- to drive off in various directions; disperse; dissipate: to dispel the dense fog.
- to cause to vanish; alleviate: to dispel her fears.
Origin of dispel
SynonymsSee more synonyms for dispel on Thesaurus.com
Examples from the Web for dispelled
But at least the illusion of a short-cut to individual and national wealth has been dispelled.Two Decades of Prosperity: Gone
June 11, 2012
I've changed my mind about same-sex marriage as experience has dispelled my fears of the harms from same-sex marriage.Is the White Working Class Coming Apart?
February 6, 2012
But Saif dispelled the myth that his fingers had been cut off in revenge.In His First Interview, Saif al-Islam Says He Has Not Been Given Access to a Lawyer
December 30, 2011
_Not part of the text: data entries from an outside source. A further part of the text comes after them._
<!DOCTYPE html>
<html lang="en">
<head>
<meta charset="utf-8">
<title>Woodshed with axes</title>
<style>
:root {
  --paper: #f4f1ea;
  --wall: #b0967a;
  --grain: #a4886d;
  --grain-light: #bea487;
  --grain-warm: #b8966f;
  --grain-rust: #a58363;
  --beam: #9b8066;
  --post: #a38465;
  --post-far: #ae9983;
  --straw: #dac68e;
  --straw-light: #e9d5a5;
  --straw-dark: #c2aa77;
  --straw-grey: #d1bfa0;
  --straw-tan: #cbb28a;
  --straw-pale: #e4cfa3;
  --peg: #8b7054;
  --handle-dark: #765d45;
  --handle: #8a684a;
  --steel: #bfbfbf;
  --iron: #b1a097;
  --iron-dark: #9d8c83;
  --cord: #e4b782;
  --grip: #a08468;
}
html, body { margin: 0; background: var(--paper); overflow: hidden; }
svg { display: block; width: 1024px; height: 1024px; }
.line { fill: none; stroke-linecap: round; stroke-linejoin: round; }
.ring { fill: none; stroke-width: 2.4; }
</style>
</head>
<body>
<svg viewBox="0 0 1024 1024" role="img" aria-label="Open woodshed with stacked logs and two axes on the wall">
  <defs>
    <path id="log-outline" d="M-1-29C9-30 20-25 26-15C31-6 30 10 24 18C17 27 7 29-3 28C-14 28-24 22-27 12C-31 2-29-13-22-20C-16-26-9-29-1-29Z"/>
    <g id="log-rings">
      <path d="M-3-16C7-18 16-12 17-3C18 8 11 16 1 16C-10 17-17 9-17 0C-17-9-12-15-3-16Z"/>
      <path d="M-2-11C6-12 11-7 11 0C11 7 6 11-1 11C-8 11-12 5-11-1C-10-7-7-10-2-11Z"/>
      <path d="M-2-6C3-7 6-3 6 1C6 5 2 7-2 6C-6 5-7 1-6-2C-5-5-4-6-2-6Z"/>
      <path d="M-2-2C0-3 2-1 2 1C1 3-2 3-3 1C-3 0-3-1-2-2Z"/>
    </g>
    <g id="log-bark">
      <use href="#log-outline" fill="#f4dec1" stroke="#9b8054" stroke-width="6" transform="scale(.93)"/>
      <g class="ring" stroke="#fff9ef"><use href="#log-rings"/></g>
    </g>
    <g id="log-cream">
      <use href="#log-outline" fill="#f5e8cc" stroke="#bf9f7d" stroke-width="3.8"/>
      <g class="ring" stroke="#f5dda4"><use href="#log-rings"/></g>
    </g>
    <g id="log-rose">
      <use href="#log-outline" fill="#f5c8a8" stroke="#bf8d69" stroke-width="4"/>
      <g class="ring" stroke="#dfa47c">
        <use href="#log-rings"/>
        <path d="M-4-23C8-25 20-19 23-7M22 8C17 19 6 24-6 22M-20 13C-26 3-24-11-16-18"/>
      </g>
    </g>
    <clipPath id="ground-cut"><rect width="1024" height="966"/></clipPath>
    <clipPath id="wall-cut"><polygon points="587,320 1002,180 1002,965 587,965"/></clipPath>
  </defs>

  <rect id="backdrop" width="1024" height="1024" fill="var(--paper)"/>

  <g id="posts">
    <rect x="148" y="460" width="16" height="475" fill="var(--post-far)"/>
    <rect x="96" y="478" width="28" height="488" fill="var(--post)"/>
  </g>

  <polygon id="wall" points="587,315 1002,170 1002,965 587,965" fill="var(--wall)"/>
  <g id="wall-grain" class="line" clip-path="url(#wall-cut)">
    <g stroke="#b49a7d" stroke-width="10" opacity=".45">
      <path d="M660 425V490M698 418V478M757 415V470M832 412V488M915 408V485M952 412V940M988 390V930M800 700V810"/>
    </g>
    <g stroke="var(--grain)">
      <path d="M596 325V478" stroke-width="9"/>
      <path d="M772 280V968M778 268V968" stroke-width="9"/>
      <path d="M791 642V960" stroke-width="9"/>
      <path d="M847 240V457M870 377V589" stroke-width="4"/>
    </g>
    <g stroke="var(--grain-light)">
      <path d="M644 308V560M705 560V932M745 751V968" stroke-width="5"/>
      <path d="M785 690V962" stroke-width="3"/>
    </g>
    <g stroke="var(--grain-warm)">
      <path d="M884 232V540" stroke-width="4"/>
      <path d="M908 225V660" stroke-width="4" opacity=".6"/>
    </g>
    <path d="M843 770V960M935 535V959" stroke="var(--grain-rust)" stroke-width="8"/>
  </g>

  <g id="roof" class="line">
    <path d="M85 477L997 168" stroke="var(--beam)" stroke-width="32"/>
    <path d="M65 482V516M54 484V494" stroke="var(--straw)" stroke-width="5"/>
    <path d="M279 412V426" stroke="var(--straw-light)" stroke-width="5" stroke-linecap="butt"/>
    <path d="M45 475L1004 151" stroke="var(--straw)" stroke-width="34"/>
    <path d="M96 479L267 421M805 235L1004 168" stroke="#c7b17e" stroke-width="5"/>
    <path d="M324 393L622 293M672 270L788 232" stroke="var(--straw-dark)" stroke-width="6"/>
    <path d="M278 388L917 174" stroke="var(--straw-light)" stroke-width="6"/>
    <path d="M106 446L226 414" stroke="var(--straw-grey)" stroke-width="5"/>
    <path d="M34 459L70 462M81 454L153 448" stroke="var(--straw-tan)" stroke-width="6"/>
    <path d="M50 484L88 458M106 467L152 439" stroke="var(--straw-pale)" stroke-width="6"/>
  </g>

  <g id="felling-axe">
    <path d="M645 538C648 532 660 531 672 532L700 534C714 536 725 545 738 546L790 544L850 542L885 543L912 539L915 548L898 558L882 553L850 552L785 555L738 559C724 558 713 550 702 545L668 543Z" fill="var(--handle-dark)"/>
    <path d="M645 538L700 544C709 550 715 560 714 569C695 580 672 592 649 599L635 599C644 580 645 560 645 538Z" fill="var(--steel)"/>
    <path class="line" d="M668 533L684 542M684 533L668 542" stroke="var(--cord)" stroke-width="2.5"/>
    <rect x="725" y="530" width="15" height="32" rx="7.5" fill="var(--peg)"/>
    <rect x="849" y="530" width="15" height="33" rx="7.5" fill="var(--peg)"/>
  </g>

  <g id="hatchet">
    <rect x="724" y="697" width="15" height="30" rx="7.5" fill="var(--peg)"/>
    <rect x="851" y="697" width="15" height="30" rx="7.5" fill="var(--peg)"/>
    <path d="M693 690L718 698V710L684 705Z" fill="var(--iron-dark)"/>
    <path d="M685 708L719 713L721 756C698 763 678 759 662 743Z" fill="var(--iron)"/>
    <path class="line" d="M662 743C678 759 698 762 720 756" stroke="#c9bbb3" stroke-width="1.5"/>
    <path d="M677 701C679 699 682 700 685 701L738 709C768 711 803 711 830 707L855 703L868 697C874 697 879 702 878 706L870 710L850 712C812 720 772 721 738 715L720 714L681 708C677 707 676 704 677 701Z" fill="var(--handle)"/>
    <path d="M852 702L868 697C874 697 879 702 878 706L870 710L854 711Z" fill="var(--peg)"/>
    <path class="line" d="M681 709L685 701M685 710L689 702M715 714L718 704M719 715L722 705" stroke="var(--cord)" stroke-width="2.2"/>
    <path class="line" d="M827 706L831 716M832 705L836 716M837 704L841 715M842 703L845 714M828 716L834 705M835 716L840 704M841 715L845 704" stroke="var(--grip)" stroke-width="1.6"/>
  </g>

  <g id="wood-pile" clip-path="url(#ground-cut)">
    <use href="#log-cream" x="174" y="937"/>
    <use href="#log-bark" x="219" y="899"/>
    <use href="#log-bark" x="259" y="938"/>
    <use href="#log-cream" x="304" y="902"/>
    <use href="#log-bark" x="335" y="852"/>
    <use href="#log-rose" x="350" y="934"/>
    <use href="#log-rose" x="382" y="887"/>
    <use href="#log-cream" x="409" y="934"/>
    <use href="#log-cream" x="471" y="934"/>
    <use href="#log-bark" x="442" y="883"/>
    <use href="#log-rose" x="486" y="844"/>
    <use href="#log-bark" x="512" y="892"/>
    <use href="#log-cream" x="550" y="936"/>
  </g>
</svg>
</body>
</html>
But, Gazzaniga argues, neuroscience has dispelled the myth of such a self, of such a “you.”'Free Will Debate: Who’s in Charge?' by Michael Gazzaniga (review)
November 19, 2011
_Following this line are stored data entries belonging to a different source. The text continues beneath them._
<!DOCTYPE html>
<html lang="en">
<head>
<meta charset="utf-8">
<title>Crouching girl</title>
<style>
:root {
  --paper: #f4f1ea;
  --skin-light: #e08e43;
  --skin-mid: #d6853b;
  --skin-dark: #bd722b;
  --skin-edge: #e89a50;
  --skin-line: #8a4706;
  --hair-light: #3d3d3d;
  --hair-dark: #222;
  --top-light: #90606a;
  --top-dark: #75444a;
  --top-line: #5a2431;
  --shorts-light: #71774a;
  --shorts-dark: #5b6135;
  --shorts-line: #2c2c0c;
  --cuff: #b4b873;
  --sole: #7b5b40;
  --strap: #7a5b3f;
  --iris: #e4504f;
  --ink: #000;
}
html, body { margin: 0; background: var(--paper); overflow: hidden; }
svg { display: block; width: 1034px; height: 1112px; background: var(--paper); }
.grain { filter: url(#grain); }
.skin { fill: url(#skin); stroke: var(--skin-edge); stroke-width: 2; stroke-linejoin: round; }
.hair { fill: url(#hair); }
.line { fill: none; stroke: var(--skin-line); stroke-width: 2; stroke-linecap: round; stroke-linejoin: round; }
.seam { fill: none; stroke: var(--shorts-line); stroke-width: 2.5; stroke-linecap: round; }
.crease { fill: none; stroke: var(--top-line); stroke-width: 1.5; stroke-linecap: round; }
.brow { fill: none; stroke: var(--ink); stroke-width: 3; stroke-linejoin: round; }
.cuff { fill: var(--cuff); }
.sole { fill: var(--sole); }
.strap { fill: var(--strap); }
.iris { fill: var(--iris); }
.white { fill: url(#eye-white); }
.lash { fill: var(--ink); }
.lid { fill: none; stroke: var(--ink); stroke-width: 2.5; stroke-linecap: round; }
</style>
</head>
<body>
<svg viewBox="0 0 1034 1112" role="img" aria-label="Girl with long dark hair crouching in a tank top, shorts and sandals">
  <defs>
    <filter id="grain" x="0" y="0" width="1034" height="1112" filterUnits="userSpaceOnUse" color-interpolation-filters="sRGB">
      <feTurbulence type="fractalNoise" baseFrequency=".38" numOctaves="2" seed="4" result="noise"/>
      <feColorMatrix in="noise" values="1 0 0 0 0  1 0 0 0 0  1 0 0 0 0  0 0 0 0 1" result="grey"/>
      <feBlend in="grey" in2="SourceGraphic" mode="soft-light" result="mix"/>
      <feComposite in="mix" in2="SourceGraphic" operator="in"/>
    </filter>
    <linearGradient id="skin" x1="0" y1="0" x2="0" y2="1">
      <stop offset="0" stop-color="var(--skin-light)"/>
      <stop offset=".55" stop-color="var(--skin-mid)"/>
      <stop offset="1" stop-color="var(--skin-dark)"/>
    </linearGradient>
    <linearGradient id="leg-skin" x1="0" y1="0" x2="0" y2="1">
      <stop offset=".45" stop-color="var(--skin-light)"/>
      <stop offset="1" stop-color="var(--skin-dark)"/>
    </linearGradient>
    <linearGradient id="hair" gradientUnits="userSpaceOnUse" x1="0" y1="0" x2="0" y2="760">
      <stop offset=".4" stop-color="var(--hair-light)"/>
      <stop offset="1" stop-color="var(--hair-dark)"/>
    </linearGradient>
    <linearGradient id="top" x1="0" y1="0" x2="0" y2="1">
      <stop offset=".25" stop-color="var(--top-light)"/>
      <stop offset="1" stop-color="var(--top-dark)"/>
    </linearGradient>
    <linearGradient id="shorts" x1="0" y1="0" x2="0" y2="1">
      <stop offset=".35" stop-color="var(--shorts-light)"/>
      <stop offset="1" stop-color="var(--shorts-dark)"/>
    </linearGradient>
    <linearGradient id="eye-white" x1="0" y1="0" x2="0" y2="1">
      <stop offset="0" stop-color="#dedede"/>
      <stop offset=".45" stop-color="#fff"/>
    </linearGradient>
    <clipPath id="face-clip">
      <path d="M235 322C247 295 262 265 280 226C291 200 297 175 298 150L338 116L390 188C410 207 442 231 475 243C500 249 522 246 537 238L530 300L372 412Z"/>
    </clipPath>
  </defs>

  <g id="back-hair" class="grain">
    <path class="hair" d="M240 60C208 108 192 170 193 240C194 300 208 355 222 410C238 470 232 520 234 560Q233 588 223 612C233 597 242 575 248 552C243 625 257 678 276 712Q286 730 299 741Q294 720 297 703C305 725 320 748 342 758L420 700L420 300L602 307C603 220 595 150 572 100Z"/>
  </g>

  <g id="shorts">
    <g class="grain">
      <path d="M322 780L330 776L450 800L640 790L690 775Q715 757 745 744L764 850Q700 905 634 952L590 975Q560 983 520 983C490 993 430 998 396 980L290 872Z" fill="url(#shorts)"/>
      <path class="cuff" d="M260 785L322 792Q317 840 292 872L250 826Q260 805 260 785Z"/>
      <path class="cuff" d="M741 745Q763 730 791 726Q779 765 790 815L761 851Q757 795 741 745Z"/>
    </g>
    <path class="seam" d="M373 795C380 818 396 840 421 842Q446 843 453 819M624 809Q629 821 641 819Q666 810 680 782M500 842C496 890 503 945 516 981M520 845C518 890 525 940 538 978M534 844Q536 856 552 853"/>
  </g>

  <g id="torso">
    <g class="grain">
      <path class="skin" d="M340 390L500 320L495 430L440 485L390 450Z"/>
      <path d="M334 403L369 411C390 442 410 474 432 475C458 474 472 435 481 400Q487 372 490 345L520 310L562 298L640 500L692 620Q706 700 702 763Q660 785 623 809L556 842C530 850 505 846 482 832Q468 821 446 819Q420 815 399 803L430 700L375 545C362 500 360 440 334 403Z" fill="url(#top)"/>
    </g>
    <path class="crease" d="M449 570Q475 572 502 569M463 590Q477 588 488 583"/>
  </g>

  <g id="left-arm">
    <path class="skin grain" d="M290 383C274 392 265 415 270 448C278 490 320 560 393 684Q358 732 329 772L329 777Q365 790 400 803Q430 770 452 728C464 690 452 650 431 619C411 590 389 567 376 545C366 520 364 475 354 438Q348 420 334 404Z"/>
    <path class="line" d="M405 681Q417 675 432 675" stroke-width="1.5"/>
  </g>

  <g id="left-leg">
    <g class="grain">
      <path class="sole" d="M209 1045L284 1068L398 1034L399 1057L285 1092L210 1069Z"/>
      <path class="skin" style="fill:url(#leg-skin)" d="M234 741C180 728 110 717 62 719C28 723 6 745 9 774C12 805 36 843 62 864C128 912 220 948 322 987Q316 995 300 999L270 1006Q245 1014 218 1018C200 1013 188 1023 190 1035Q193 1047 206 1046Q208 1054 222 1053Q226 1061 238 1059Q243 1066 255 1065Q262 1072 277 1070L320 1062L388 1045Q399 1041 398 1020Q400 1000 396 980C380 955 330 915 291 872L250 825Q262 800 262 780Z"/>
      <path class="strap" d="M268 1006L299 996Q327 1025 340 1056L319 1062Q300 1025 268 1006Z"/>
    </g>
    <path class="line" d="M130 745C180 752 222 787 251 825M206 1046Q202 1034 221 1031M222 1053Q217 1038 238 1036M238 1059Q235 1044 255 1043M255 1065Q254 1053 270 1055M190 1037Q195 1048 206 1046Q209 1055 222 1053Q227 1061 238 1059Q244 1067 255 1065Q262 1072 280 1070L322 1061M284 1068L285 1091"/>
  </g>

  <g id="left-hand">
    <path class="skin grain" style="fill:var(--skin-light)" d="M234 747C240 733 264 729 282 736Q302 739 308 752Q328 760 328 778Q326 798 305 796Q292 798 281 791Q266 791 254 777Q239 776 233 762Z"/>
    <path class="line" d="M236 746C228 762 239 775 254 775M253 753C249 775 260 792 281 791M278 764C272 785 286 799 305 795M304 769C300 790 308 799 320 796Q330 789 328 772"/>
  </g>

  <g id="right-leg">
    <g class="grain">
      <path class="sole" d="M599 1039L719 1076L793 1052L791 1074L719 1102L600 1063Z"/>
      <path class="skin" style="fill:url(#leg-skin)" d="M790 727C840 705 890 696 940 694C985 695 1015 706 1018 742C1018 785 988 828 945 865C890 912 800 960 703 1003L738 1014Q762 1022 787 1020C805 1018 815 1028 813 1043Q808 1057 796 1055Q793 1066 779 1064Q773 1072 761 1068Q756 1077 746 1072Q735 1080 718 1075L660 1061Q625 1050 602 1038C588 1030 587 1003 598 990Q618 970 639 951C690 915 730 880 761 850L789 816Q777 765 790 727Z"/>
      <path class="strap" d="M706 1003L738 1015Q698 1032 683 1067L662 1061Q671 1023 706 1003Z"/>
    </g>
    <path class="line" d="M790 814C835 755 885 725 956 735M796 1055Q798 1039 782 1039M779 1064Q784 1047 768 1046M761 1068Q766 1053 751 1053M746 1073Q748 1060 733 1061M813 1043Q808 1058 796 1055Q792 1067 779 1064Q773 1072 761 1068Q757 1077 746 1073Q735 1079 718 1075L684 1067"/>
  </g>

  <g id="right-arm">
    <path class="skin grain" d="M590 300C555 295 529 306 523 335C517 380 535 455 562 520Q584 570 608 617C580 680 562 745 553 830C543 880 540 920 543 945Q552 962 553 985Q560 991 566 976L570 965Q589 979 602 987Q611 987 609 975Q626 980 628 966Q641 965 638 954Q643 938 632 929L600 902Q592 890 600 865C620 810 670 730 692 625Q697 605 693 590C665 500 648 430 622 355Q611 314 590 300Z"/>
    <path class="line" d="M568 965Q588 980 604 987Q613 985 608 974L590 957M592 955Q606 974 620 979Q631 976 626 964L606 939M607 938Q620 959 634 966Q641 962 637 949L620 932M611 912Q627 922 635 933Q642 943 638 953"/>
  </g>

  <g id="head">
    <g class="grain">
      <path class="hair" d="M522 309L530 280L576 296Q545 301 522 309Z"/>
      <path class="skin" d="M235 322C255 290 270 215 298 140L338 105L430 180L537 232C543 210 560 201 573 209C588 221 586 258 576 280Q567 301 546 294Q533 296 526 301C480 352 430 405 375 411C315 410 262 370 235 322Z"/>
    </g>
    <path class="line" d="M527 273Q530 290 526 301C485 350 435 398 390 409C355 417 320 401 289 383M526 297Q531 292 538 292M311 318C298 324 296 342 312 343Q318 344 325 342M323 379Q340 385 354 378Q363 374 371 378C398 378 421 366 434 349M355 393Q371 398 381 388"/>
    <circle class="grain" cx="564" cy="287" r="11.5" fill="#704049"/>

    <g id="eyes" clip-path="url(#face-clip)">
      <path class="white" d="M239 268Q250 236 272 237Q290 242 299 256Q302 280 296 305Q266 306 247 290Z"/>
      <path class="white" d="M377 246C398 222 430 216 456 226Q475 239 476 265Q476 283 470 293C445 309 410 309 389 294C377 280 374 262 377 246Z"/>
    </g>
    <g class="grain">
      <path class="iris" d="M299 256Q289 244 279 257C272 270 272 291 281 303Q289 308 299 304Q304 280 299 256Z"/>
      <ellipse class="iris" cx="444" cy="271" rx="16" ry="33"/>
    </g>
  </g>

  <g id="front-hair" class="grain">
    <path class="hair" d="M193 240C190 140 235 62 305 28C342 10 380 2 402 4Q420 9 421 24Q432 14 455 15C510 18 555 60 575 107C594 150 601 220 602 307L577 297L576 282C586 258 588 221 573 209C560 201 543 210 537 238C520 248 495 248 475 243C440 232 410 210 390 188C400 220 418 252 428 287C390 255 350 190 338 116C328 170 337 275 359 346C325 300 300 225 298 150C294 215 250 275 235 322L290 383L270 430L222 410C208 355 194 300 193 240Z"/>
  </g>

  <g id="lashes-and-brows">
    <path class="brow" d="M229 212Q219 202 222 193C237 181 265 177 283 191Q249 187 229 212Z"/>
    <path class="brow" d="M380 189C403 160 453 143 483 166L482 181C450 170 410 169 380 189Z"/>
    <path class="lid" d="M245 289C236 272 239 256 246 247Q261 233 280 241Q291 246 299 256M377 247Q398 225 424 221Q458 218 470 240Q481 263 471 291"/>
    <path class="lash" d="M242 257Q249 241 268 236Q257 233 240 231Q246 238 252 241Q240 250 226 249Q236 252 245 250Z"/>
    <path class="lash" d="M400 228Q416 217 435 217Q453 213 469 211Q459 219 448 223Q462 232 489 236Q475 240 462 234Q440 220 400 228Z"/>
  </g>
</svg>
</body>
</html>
Further, as evidenced by the Toscano shocker, the curse on Idol's women has been far from dispelled.The American Idol Implosion
April 12, 2011
Just a tiny little ray of sunshine had dispelled all the gloom for a minute.Thoroughbreds
W. A. Fraser
The coming of daylight dispelled his fears but increased his loneliness.White Fang
A sudden discharge of shot from the savages in ambush, dispelled that hope.Chronicles of Border Warfare
Alexander Scott Withers
The last doubts were then dispelled; the attack was coming from the east.
Had Olivier and his father the least suspicion, it would have been dispelled at once by this testimony.Therese Raquin
- (tr) to disperse or drive away
Word Origin and History for dispelled
c.1400, dispelen, from Latin dispellere "drive apart," from dis- "away" (see dis-) + pellere "to drive, push" (see pulse (n.1)). Since the meaning is "to drive away in different directions" it should not have as an object a single, indivisible thing (you can dispel suspicion, but not an accusation). Related: Dispelled; dispelling.